== Work required ==
How many lines in the data below contain the word "cornerSlope"? State only the number.

══════════════════════════════

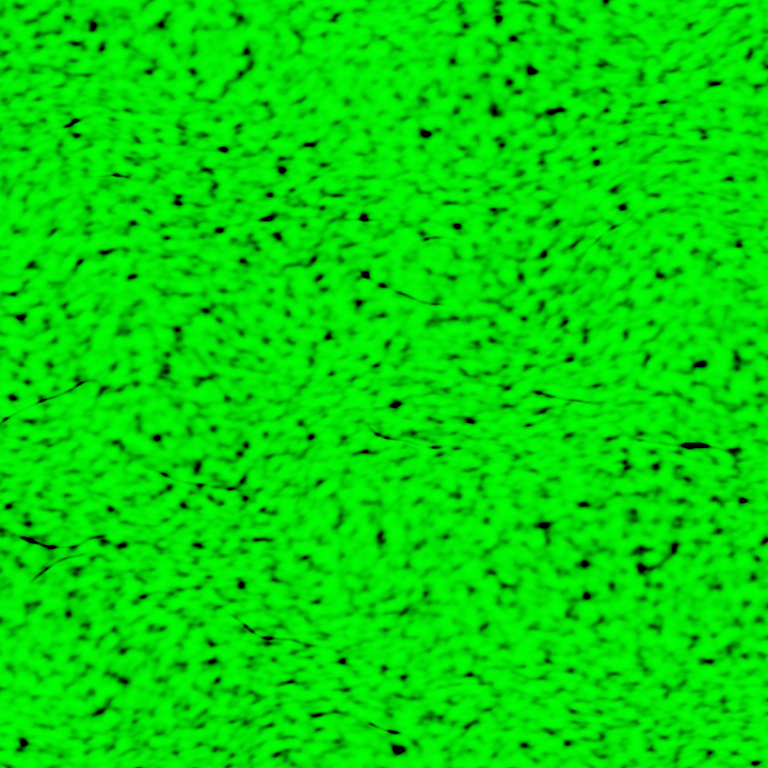
A WebGL 2 fragment shader for this texture:

```glsl
#version 300 es
precision highp float;
// Bright green grainy surface with small dark pits and a few broken hairlines.
// Stretched gradient noise gives a near-normal field; an exponential curve
// turns its high tail into pits. Faint arcs raise the field to form hairlines.

#define GRAIN vec2(42.0, 62.0)  // grain cells per canvas height, along and across
#define TILT 0.16               // mean direction of the grain, radians
#define WARP 0.045              // slow bending of the grain
#define SHADE 0.100             // darkness of the average grain
#define SKEW 0.82               // how strongly the dark tail is stretched
#define PATCHES 0.8             // slow variation of darkness
#define CRACKS 17               // number of hairlines
#define CRACK_WIDTH 0.0026
#define CRACK_DEPTH 2.1
#define TINT vec3(0.011, 1.0, 0.011)

uniform vec2 u_resolution;
out vec4 fragColor;

// Integer hash of a cell, two values from 0 to 1
vec2 hash2(ivec2 cell) {
    uvec2 v = uvec2(cell) * 1664525u + 1013904223u;
    v.x += v.y * 1664525u;
    v.y += v.x * 1664525u;
    v ^= v >> 16u;
    v.x += v.y * 1664525u;
    v.y += v.x * 1664525u;
    v ^= v >> 16u;
    return vec2(v >> 8u) / 16777216.0;
}

mat2 rotation(float angle) {
    float c = cos(angle), s = sin(angle);
    return mat2(c, s, -s, c);
}

float cornerSlope(ivec2 cell, vec2 offset) {
    float angle = 6.28319 * hash2(cell).x;
    return dot(vec2(cos(angle), sin(angle)), offset);
}

// Gradient noise, standard deviation about 0.216
float gradientNoise(vec2 p) {
    ivec2 cell = ivec2(floor(p));
    vec2 f = fract(p);
    vec2 w = f * f * f * (f * (f * 6.0 - 15.0) + 10.0);
    float a = cornerSlope(cell, f);
    float b = cornerSlope(cell + ivec2(1, 0), f - vec2(1.0, 0.0));
    float c = cornerSlope(cell + ivec2(0, 1), f - vec2(0.0, 1.0));
    float d = cornerSlope(cell + ivec2(1, 1), f - vec2(1.0, 1.0));
    return mix(mix(a, b, w.x), mix(c, d, w.x), w.y);
}

// Three layers scaled to unit deviation; turning them hides the lattice
float grainField(vec2 p) {
    vec2 q = rotation(-TILT) * p;
    q.y += WARP * gradientNoise(p * 4.0 + 31.0);
    q *= GRAIN;
    float sum = gradientNoise(q);
    sum += 0.80 * gradientNoise(rotation(0.9) * q * 1.17 + 57.3);
    sum += 0.55 * gradientNoise(rotation(0.4) * q * 1.90 + 113.7);
    return sum / 0.301;
}

// Scattered shallow arcs with tapered ends and a slight wobble
float crackField(vec2 p, float aspect) {
    float wobble = 0.010 * gradientNoise(p * 22.0 + 9.0);
    float strongest = 0.0;
    for (int i = 0; i < CRACKS; i++) {
        vec2 centre = hash2(ivec2(i, 701)) * vec2(aspect, 1.0);
        vec2 form = hash2(ivec2(i, 907));
        vec2 style = hash2(ivec2(i, 389));
        float halfLength = mix(0.025, 0.115, form.x * form.x);
        vec2 q = rotation(-(form.y - 0.5) * 1.3) * (p - centre);
        float bend = (style.x - 0.5) * 9.0;
        float slope = 2.0 * bend * q.x;
        float dist = (q.y - bend * q.x * q.x + wobble) / sqrt(1.0 + slope * slope);
        float line = exp(-dist * dist / (CRACK_WIDTH * CRACK_WIDTH));
        float taper = 1.0 - smoothstep(0.6, 1.0, abs(q.x) / halfLength);
        strongest = max(strongest, line * taper * mix(0.6, 1.0, style.y));
    }
    return strongest;
}

void main() {
    vec2 p = gl_FragCoord.xy / u_resolution.y;
    float aspect = u_resolution.x / u_resolution.y;

    // Height of the dark field: grain, slow patches and hairlines
    float dark = grainField(p);
    dark += PATCHES * gradientNoise(p * 5.0 + 77.0);
    dark += CRACK_DEPTH * crackField(p, aspect);

    // Exponential tail: soft light greens, few near-black pits
    float green = clamp(1.0 - SHADE * exp(SKEW * dark), 0.0, 1.0);
    fragColor = vec4(TINT * green, 1.0);
}
```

══════════════════════════════

== Worked solution ==
5